Problem details: Please show every line from the entries that carries the word "paper".
Material provided Start Marker
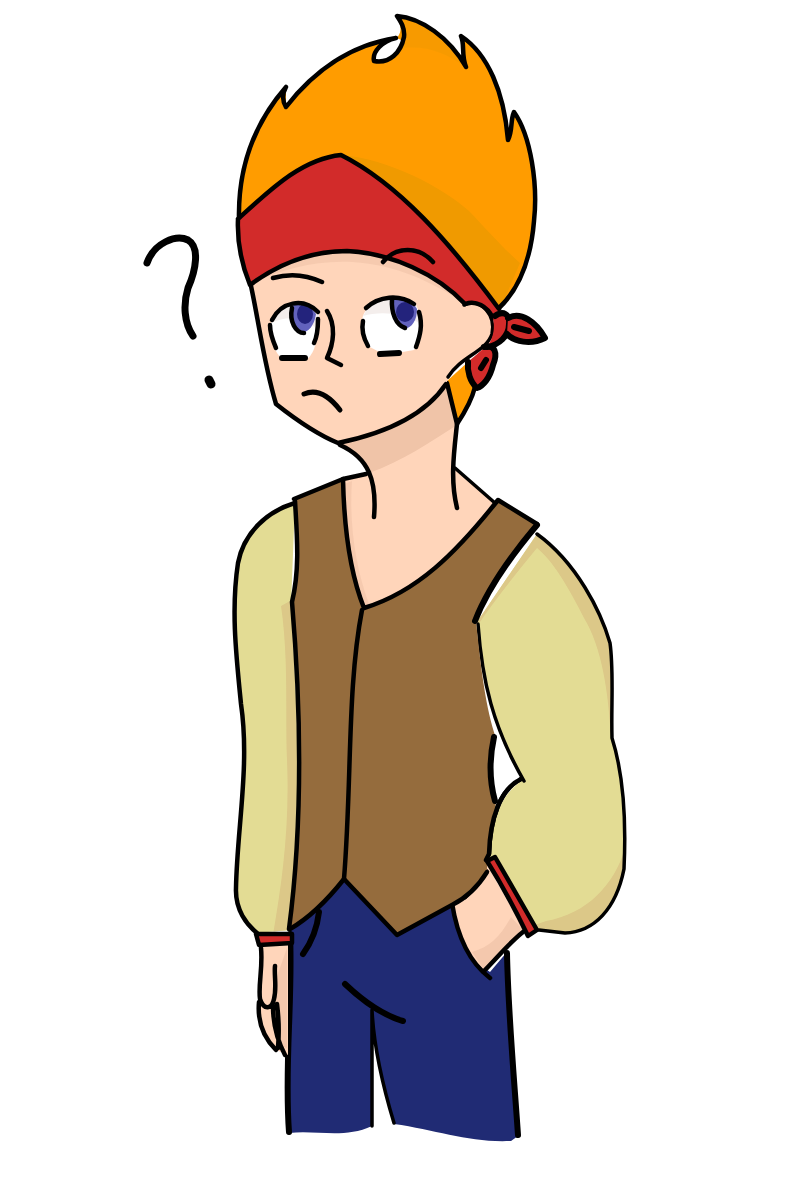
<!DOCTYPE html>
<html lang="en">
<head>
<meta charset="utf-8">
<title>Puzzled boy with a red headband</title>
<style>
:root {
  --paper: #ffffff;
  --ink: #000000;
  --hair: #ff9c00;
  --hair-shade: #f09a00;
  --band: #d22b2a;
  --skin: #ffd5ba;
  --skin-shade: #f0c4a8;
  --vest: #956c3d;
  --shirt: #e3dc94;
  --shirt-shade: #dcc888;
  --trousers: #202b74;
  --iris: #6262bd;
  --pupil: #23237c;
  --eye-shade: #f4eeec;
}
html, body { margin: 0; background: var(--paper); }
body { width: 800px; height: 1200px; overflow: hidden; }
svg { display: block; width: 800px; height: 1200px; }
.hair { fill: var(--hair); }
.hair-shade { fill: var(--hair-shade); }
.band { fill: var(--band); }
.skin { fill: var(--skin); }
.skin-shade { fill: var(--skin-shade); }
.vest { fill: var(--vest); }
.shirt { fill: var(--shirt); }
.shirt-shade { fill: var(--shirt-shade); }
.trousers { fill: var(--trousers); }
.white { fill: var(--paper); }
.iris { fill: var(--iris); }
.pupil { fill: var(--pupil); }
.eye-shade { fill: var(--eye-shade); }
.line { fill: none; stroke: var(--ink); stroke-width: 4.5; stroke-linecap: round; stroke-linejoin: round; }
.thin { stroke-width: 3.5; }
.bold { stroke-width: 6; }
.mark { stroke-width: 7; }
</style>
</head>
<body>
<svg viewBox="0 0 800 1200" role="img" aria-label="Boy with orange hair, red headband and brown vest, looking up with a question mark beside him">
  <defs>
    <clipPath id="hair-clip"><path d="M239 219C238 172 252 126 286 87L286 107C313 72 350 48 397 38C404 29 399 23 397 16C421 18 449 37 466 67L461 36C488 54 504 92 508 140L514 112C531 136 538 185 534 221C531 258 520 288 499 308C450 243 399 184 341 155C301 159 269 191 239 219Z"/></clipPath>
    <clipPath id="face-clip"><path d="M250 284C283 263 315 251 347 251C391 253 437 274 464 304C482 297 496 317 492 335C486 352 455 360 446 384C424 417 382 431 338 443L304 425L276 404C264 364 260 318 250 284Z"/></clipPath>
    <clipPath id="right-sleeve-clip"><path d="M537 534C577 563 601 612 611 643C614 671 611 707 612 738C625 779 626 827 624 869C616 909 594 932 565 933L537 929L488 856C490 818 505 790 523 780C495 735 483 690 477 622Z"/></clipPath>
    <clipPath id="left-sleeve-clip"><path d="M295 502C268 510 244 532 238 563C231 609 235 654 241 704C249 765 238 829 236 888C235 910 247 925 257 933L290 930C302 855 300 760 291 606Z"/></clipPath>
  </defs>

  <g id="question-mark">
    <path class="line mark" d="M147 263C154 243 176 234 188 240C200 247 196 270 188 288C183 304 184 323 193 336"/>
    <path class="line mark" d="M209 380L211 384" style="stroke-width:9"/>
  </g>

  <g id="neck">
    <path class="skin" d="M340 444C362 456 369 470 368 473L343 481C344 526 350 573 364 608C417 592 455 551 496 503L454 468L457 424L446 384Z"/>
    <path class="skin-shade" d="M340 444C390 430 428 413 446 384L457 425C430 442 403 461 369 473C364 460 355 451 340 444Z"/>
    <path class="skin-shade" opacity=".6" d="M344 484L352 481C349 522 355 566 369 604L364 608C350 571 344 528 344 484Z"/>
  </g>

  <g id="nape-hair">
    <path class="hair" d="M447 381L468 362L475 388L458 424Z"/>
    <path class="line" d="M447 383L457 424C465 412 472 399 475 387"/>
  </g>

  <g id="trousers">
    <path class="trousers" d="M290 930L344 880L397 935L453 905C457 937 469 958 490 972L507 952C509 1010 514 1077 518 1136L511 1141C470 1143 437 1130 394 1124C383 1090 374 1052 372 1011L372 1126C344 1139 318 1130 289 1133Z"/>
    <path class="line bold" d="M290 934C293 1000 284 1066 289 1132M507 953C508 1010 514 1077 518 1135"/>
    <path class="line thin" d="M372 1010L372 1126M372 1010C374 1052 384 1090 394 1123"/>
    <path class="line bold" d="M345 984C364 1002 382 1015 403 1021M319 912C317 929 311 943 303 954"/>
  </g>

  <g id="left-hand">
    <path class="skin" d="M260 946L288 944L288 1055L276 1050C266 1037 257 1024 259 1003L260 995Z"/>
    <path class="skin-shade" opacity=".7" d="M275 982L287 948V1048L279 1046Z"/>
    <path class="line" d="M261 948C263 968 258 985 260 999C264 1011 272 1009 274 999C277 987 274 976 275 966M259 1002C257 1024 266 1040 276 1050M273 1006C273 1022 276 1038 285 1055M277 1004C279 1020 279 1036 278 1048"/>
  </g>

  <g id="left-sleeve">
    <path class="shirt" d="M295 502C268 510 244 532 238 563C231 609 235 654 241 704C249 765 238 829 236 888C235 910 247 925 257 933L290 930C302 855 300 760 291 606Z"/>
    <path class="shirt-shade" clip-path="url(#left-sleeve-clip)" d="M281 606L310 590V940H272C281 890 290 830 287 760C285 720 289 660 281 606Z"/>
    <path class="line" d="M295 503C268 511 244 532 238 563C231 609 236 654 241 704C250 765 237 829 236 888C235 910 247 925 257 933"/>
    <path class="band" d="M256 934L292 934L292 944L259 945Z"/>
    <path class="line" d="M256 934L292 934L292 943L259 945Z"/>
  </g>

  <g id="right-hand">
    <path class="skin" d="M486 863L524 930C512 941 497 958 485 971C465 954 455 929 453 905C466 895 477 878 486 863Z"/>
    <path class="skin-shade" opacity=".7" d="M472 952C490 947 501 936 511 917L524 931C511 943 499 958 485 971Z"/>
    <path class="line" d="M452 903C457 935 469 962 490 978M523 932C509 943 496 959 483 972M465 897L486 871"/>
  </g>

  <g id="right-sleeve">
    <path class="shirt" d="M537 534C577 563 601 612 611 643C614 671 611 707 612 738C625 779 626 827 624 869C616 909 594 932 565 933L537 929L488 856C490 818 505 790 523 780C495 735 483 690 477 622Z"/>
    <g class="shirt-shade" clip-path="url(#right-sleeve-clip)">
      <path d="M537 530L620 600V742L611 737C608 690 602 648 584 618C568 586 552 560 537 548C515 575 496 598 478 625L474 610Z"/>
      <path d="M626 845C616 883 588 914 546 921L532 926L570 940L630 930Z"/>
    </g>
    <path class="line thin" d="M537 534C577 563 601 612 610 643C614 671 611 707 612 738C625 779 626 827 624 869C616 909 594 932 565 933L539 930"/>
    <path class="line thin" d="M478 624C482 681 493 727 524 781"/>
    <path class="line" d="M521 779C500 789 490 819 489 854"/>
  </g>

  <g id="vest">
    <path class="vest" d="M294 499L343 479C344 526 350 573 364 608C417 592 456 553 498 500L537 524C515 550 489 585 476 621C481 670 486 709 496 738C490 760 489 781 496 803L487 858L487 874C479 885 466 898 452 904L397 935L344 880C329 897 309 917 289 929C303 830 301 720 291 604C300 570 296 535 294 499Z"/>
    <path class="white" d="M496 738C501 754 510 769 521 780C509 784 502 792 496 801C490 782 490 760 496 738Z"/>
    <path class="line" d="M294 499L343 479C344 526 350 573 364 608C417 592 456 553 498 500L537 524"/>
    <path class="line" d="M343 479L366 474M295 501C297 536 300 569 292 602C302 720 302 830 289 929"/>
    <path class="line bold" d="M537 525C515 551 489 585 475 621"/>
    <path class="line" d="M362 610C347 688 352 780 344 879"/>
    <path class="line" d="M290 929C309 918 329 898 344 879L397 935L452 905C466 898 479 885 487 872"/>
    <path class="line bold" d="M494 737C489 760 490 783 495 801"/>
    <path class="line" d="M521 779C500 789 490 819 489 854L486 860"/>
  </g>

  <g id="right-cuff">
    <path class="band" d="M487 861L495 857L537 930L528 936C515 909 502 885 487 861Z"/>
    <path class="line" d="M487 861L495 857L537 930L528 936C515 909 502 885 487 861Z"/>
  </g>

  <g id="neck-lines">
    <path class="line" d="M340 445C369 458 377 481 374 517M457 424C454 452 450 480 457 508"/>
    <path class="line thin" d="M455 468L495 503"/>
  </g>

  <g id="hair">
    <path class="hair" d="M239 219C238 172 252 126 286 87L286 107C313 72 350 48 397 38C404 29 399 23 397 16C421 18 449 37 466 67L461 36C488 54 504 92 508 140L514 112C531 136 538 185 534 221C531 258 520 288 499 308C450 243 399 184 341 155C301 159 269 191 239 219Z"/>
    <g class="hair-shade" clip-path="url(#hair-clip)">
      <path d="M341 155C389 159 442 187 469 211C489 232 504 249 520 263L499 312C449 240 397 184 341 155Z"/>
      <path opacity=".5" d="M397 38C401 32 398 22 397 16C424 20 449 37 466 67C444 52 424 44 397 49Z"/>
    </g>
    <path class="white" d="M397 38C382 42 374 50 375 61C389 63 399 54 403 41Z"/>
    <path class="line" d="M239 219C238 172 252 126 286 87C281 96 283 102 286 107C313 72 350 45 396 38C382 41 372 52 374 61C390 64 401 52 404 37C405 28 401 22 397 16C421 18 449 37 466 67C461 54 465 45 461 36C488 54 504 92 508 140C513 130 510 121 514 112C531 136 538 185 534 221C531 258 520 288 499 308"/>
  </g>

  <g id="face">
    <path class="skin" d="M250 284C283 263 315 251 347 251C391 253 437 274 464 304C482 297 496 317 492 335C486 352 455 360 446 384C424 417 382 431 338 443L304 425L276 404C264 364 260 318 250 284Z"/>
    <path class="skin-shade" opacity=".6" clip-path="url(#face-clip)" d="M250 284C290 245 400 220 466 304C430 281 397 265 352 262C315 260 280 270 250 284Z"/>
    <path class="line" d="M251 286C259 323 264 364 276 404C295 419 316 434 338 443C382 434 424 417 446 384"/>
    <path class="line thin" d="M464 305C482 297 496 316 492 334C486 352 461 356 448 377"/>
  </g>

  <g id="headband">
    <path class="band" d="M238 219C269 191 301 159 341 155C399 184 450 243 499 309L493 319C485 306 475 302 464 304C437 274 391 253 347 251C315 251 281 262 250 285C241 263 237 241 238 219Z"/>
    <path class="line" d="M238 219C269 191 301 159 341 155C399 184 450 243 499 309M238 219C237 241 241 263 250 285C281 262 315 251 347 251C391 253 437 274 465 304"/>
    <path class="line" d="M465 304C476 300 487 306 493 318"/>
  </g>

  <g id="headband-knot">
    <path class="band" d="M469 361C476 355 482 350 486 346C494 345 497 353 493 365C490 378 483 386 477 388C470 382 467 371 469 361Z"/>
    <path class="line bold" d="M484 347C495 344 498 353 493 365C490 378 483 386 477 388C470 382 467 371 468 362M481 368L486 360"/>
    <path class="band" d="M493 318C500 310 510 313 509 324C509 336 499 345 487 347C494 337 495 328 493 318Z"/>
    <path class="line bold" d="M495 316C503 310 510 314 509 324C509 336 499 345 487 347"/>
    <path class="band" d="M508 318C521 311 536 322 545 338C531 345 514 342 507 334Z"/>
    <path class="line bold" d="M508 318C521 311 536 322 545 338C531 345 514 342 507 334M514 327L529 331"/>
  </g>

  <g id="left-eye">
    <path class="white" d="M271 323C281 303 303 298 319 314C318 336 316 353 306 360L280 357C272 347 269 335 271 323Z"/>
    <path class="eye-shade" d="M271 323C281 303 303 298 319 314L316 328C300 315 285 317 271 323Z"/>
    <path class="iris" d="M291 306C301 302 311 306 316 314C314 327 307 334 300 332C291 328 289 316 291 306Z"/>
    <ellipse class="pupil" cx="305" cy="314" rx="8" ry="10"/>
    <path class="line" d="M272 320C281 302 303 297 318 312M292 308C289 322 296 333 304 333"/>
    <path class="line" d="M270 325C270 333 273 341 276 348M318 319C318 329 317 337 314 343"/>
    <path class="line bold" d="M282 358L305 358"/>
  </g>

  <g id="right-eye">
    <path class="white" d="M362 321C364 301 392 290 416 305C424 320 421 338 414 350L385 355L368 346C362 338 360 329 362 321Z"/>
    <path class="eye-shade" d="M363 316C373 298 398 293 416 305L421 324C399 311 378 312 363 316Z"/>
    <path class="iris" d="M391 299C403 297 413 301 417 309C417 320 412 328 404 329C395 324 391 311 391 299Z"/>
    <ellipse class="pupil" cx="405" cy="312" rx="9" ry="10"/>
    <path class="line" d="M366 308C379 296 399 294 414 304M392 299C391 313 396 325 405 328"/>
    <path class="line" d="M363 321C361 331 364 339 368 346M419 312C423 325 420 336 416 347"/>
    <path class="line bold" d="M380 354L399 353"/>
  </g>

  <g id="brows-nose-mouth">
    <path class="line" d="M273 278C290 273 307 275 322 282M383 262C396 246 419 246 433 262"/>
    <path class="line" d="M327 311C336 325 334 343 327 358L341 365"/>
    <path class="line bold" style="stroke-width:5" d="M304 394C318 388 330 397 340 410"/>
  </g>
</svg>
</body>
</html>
Material provided End Marker
Response:
  --paper: #ffffff;
html, body { margin: 0; background: var(--paper); }
.white { fill: var(--paper); }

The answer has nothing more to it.